The decision, which officials said would be announced within days, reflects the Obama administration’s desire to rebuke the Egyptian military for its ever-expanding crackdown on the
The future of U.S. assistance to Egypt – a $1.55-billion annual package widely viewed as a linchpin of stability in the Middle East – has been one of the most vexing questions for the administration since the Egyptian army deposed the country's democratically elected president,
Though officials declined to discuss details of the review before the formal announcement, White House spokesman

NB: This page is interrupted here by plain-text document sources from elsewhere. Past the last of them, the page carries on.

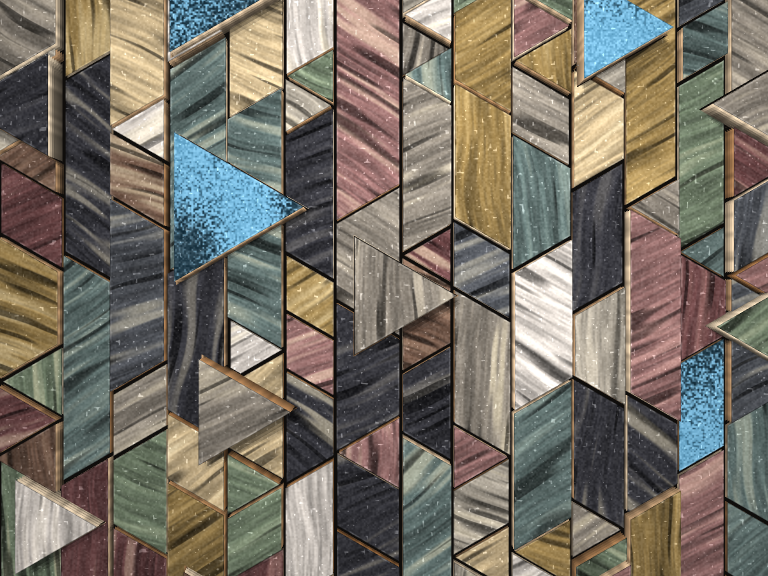
Write a Shadertoy shader that draws this pattern.

```glsl
// Relief mosaic of weathered wooden slats and triangles with gaps, side faces and soft shadows.
#define COLUMN 0.098
#define CUT_CHANCE 0.27
#define GAP 0.0030
#define RELIEF 0.050
#define LEVELS 8
#define TRI_CELL vec2(0.33, 0.35)
#define TRI_CHANCE 0.72
#define GRAIN 0.50
#define SHADOW 0.50
#define EXPOSURE 1.10

const vec3 PAINTS[12] = vec3[12](
    vec3(.20, .20, .22), vec3(.29, .30, .32), vec3(.39, .26, .26), vec3(.54, .40, .39),
    vec3(.51, .48, .44), vec3(.62, .59, .54), vec3(.78, .75, .72), vec3(.72, .64, .50),
    vec3(.54, .45, .28), vec3(.41, .46, .38), vec3(.35, .41, .40), vec3(.40, .31, .26));
const vec3 BLUE = vec3(.36, .56, .67), CREAM = vec3(.84, .79, .66), GAP_DARK = vec3(.06, .05, .045);

struct Piece { vec2 id; float inset; float height; };

float hash(vec2 p) {
    vec3 q = fract(p.xyx * .1031);
    q += dot(q, q.yzx + 33.33);
    return fract((q.x + q.y) * q.z);
}

float noise(vec2 p) {
    vec2 i = floor(p), f = fract(p);
    f = f * f * (3. - 2. * f);
    return mix(mix(hash(i), hash(i + vec2(1, 0)), f.x),
               mix(hash(i + vec2(0, 1)), hash(i + vec2(1, 1)), f.x), f.y);
}

float columnEdge(float i) { return (i + .45 * (hash(vec2(i, 7.)) - .5)) * COLUMN; }

// Alternating slanted lines divide a column into equilateral triangles
float slantEdge(float j, float u) { return j + (mod(j, 2.) < .5 ? u : -u); }

bool isCut(float col, float j) {
    return mod(j + 3. * col, 7.) < .5 || hash(vec2(col + 31., j + 57.)) < CUT_CHANCE;
}

Piece slatAt(vec2 p) {
    float col = floor(p.x / COLUMN);
    if (p.x < columnEdge(col)) col--;
    else if (p.x >= columnEdge(col + 1.)) col++;
    float left = columnEdge(col), right = columnEdge(col + 1.);
    float u = (p.x - left) / (right - left) - .5, unit = (right - left) * .577;
    float v = p.y / unit + hash(vec2(col, 19.)) * 4., j = floor(v);
    if (v < slantEdge(j, u)) j--;
    else if (v >= slantEdge(j + 1., u)) j++;
    // Merge triangles up to the nearest cuts
    float lo = j, hi = j + 1.;
    for (int k = 0; k < 7; k++) { if (isCut(col, lo)) break; lo--; }
    for (int k = 0; k < 7; k++) { if (isCut(col, hi)) break; hi++; }
    float slant = min(v - slantEdge(lo, u), slantEdge(hi, u) - v) * unit * .866;
    vec2 id = vec2(col + 40., lo + 80.);
    float height = floor(1. + 4. * hash(id + 3.7)) / float(LEVELS);
    return Piece(id, min(slant, min(p.x - left, right - p.x)), height);
}

Piece pieceAt(vec2 p) {
    // Large raised triangles lie over the slats
    vec2 g = p / TRI_CELL + vec2(.35, .2);
    g.y += .5 * mod(floor(g.x), 2.);
    vec2 cell = floor(g), id = cell + 211.;
    float radius = mix(.085, .155, hash(id));
    vec2 jitter = vec2(hash(id + 5.1), hash(id + 9.3)) - .5;
    vec2 q = (fract(g) - .5) * TRI_CELL - jitter * (.32 - 2. * radius);
    if (hash(id + 2.2) < .25) q.x = -q.x;
    float inset = min(.5 * radius + q.x, .5 * radius - .5 * q.x - .866 * abs(q.y));
    Piece s;
    if (inset > 0. && hash(id + 6.6) < TRI_CHANCE)
        s = Piece(id, inset, floor(6. + 2.99 * hash(id + 8.)) / float(LEVELS));
    else s = slatAt(p);
    if (s.inset < GAP) s.height = 0.;
    return s;
}

vec3 woodTop(vec2 p, Piece s) {
    float pick = hash(s.id + 1.3), turn = hash(s.id + 4.4);
    bool blue = hash(s.id + 12.) < (s.id.x > 180. ? .32 : .04);
    vec3 paint = blue ? BLUE : PAINTS[int(pick * 11.99)];
    // Grain runs upright or along one of the slants
    float angle = (turn < .3 ? 1.57 : turn < .75 ? .5 : -.5) + .3 * (pick - .5);
    vec2 q = mat2(cos(angle), -sin(angle), sin(angle), cos(angle)) * p + s.id * 1.7;
    q.y += .022 * noise(q * 9.);
    float streak = noise(q * vec2(5., 58.)) * .6 + noise(q * vec2(11., 130.)) * .4;
    float fibre = noise(q * vec2(24., 290.)), speck = noise(p * 330.);
    float worn = hash(s.id + 15.);
    vec3 col = paint * (1. + GRAIN * (streak - .5) * 1.3 + GRAIN * (fibre - .5) * .6);
    if (blue) {
        float spray = noise(p * 9. + s.id) + .5 * (speck - .5);
        col = mix(paint * .45, paint * 1.15, smoothstep(.2, .65, spray)) + .12 * (speck - .5);
    } else {
        col = mix(col, CREAM, worn * .55 * smoothstep(.54, .78, streak));
        col *= 1. - .5 * smoothstep(.7, .9, noise(q * vec2(7., 105.) + 40.));
    }
    col += .09 * (speck - .5) + .25 * smoothstep(.86, .97, noise(p * 210. + 9.));
    // Scuffed pale rim, then rounded dark edge
    float rim = 1. - smoothstep(GAP, GAP + .004, s.inset);
    col += .22 * rim * smoothstep(.45, .75, noise(p * 95.));
    return col * mix(.55, 1., smoothstep(GAP, GAP + .0018, s.inset));
}

vec3 shade(vec2 p, vec2 centre) {
    // March down through the levels, seen in slight perspective
    Piece s;
    vec2 q = p;
    float z = 0.;
    for (int k = LEVELS; k >= 0; k--) {
        z = float(k) / float(LEVELS);
        q = centre + (p - centre) * (1. - RELIEF * z);
        s = pieceAt(q);
        if (s.height >= z - .01) break;
    }
    if (s.inset < GAP) return GAP_DARK;
    vec3 side = mix(vec3(.60, .41, .24), vec3(.93, .85, .73), hash(s.id + 21.));
    side *= (.55 + .5 * z / s.height) * (.8 + .4 * noise(q * 120.));
    vec3 col = s.height - z < .01 ? woodTop(q, s) : side;
    // Soft shadow from the upper left
    float blocked = 0.;
    for (int k = 1; k <= 4; k++) {
        float t = float(k) / 4.;
        float above = pieceAt(q + vec2(-.012, .018) * t).height - z;
        blocked += smoothstep(t * .5 - .1, t * .5 + .25, above) * .4;
    }
    col *= 1. - SHADOW * min(blocked, 1.);
    return col * EXPOSURE * (1.16 - .34 * length(p - centre - vec2(.12, .25)));
}

void mainImage(out vec4 fragColor, in vec2 fragCoord) {
    vec2 centre = vec2(.5 * iResolution.x / iResolution.y, .5);
    vec3 sum = vec3(0);
    // Four samples per pixel smooth every edge
    for (int k = 0; k < 4; k++) {
        vec2 offset = vec2(k & 1, k >> 1) * .5 - .25;
        sum += clamp(shade((fragCoord + offset) / iResolution.y, centre), 0., 1.);
    }
    fragColor = vec4(sum * .25, 1.);
}
```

"We will continue to support a democratic transition and oppose violence as a means of resolving differences in Egypt. And our relationship with the Egyptian government, including U.S. assistance to Egypt, will continue," Carney said. "But any announcement about the future of our assistance relationship will come after we've made the appropriate diplomatic and congressional notifications."
Administration officials told reporters this week that they planned to withhold a substantial amount of
In a speech to the
"We'll continue support in areas like education that directly benefit the Egyptian people," Obama said. "But we have not proceeded with the delivery of certain military systems, and our support will depend upon Egypt's progress in pursuing a more democratic path."
Soon after the July 3 coup, the administration announced that it would delay the delivery of four F-16 fighter jets and canceled a mostly ceremonial joint exercise between the U.S. and Egyptian militaries.
The decision on what to do about the remainder of the U.S. aid package – which dates to the 1979
Analysts said that if Obama announces a partial aid suspension, it will represent a slap on the wrist of the Egyptian military while allowing the administration to show that it disapproves of the moves the generals are making.
“With this partial suspension, it hopes to make clear that there is some price (largely symbolic and perhaps temporary) for ignoring U.S. preferences,” wrote Tamara Cofman Wittes, director of the Saban Center for Middle East Policy at the
"The military played a decisive role in the overthrow of a deeply flawed but democratically elected government, and its excessive use of force in recent weeks cannot be condoned," Schiff said in a statement. "At the same time, our relationship with Egypt is an important one and the United States has a core national interest in a stable and democratic Egypt."